---------- Exercise materials ----------

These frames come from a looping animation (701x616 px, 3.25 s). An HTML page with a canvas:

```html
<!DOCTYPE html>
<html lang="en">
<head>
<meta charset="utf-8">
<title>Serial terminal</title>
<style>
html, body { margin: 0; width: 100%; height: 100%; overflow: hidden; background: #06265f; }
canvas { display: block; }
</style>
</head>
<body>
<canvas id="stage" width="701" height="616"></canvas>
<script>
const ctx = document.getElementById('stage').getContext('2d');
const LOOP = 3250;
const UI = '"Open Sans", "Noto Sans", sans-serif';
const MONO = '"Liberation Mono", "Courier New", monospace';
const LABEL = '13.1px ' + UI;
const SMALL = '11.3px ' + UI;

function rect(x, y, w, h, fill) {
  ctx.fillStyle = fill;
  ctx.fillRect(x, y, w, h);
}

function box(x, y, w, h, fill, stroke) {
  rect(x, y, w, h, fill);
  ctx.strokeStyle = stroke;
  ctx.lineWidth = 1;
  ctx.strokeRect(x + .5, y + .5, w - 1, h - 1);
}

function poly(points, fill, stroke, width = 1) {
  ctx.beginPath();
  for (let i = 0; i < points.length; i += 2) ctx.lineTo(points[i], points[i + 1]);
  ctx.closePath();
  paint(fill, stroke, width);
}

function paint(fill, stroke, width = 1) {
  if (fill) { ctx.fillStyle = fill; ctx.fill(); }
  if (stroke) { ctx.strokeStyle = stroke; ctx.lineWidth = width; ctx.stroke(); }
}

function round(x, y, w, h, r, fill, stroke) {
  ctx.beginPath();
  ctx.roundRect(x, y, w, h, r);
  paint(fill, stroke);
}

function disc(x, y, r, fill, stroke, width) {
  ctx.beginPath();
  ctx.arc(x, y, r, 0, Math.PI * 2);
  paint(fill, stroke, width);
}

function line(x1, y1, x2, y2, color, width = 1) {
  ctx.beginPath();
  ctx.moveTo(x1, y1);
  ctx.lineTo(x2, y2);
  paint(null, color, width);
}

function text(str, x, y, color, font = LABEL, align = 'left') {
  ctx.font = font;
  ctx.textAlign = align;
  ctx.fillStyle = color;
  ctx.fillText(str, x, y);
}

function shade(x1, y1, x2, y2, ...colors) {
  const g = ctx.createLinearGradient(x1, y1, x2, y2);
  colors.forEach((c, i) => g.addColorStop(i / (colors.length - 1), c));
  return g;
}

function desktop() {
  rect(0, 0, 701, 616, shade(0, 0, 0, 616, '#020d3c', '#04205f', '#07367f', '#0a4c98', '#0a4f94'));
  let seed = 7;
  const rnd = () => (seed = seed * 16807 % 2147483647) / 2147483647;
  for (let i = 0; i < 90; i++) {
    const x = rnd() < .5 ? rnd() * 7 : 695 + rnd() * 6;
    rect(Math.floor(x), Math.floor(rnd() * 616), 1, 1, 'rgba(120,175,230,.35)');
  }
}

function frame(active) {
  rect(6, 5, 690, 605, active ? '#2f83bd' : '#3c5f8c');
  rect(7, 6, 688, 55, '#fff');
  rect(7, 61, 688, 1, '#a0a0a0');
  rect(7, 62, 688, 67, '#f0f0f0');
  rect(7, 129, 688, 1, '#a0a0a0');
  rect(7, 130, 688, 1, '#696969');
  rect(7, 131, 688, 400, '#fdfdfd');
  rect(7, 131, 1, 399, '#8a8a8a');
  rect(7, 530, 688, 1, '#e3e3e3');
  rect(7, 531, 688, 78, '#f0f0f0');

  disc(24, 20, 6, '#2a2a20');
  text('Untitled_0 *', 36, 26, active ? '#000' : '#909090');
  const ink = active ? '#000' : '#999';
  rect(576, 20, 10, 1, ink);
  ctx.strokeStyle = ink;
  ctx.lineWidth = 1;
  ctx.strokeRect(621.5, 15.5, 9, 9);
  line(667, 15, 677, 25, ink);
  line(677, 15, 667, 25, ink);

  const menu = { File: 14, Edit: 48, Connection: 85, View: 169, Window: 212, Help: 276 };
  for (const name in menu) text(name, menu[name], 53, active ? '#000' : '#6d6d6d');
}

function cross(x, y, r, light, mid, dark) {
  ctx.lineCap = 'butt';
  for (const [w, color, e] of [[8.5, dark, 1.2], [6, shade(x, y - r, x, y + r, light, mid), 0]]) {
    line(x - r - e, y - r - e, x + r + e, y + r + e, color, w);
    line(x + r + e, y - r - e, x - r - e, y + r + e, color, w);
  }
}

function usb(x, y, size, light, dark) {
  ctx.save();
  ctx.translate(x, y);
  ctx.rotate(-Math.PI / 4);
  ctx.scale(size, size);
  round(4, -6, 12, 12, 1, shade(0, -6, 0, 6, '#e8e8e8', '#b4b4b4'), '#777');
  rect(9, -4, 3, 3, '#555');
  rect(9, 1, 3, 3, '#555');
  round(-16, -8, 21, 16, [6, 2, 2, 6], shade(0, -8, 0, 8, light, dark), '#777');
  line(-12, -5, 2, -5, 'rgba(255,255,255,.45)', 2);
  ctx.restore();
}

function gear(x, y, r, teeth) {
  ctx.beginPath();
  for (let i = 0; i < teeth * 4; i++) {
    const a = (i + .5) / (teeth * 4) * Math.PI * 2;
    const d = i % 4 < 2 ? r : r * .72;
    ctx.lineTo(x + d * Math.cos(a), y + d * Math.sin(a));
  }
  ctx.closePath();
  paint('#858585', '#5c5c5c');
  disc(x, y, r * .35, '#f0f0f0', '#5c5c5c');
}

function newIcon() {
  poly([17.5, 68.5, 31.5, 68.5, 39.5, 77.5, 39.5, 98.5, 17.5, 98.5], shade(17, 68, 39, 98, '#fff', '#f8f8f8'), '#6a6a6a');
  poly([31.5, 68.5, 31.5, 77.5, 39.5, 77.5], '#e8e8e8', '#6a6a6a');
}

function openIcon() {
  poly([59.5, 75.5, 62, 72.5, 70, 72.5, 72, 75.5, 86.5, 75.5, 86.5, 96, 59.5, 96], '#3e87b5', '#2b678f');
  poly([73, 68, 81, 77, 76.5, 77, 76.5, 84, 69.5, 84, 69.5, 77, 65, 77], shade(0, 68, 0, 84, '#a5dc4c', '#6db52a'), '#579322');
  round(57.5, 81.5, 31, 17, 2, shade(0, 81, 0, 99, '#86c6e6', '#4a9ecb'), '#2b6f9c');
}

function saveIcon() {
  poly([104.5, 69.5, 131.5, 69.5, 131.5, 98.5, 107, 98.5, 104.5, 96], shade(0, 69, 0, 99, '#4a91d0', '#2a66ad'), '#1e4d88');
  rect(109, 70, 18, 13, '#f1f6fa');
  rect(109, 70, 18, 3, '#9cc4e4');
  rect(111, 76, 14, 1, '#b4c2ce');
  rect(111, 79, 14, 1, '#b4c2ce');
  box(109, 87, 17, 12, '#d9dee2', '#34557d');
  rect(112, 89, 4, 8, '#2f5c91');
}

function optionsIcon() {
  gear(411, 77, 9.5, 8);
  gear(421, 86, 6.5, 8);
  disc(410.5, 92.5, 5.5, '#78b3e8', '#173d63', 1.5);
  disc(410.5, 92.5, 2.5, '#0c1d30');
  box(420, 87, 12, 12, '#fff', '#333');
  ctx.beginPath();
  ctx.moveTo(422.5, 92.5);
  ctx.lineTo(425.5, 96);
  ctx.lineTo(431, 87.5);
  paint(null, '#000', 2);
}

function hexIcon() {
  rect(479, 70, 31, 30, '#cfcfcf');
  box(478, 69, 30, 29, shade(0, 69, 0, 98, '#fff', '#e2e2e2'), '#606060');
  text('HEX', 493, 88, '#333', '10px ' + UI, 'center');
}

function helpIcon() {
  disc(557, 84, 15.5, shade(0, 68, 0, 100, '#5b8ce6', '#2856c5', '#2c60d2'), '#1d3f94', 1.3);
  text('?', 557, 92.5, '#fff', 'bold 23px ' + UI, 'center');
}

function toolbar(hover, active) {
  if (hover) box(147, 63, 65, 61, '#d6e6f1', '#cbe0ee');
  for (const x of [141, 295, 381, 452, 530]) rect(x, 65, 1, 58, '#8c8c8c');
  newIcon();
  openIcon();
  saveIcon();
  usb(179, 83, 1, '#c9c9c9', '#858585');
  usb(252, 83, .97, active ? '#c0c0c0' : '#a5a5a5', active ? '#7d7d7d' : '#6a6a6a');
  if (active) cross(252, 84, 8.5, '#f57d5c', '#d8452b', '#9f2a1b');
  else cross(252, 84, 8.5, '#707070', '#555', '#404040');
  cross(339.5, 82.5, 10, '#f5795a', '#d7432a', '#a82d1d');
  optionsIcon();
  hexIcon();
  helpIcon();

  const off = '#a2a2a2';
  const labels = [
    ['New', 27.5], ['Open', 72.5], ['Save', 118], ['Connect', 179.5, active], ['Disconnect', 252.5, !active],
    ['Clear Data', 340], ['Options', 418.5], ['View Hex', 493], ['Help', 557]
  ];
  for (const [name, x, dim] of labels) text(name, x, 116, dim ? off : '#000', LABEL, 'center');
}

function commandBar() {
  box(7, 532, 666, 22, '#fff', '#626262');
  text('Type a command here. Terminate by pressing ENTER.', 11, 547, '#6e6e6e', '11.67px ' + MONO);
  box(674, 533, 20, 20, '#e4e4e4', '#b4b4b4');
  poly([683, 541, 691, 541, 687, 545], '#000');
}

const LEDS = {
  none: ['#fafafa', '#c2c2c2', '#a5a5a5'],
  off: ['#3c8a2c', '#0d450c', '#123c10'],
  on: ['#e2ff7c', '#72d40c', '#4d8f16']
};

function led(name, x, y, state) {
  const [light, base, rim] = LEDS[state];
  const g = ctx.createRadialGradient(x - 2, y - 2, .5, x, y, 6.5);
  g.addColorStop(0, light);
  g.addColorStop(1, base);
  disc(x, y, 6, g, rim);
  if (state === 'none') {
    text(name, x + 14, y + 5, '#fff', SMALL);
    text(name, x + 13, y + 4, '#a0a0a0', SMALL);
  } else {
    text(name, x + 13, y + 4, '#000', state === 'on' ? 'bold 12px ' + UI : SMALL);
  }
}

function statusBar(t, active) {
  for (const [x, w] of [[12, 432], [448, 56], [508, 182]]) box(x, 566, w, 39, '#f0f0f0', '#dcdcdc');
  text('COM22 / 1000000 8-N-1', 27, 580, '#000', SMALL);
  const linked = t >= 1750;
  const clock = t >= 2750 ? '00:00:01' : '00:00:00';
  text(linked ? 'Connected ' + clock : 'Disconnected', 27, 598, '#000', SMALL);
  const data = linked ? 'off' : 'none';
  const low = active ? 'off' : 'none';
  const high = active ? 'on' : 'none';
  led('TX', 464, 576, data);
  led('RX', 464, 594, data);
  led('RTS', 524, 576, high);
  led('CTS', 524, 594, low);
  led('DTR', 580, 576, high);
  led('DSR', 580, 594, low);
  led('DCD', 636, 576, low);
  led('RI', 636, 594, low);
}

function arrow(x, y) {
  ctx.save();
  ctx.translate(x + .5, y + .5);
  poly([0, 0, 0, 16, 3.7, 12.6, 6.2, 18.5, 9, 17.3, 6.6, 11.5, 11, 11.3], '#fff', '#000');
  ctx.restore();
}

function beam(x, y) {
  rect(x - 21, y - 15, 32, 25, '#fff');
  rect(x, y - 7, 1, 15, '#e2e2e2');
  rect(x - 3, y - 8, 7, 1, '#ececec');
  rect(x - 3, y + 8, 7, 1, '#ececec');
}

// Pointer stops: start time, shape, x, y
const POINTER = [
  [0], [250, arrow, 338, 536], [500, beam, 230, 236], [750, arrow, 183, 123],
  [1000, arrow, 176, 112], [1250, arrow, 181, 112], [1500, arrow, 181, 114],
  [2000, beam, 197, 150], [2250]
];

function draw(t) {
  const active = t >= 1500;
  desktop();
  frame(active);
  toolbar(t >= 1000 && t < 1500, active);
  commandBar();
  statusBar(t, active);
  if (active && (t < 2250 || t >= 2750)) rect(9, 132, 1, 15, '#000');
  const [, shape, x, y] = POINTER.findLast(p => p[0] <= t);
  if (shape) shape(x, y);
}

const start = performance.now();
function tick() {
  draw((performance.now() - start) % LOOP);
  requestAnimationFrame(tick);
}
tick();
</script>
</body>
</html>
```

----------

Exercise prompt: Whenever the string "Math" shows up in a line of the entries, copy that line.

Answer:
  ctx.arc(x, y, r, 0, Math.PI * 2);
    rect(Math.floor(x), Math.floor(rnd() * 616), 1, 1, 'rgba(120,175,230,.35)');
  ctx.rotate(-Math.PI / 4);
    const a = (i + .5) / (teeth * 4) * Math.PI * 2;
    ctx.lineTo(x + d * Math.cos(a), y + d * Math.sin(a));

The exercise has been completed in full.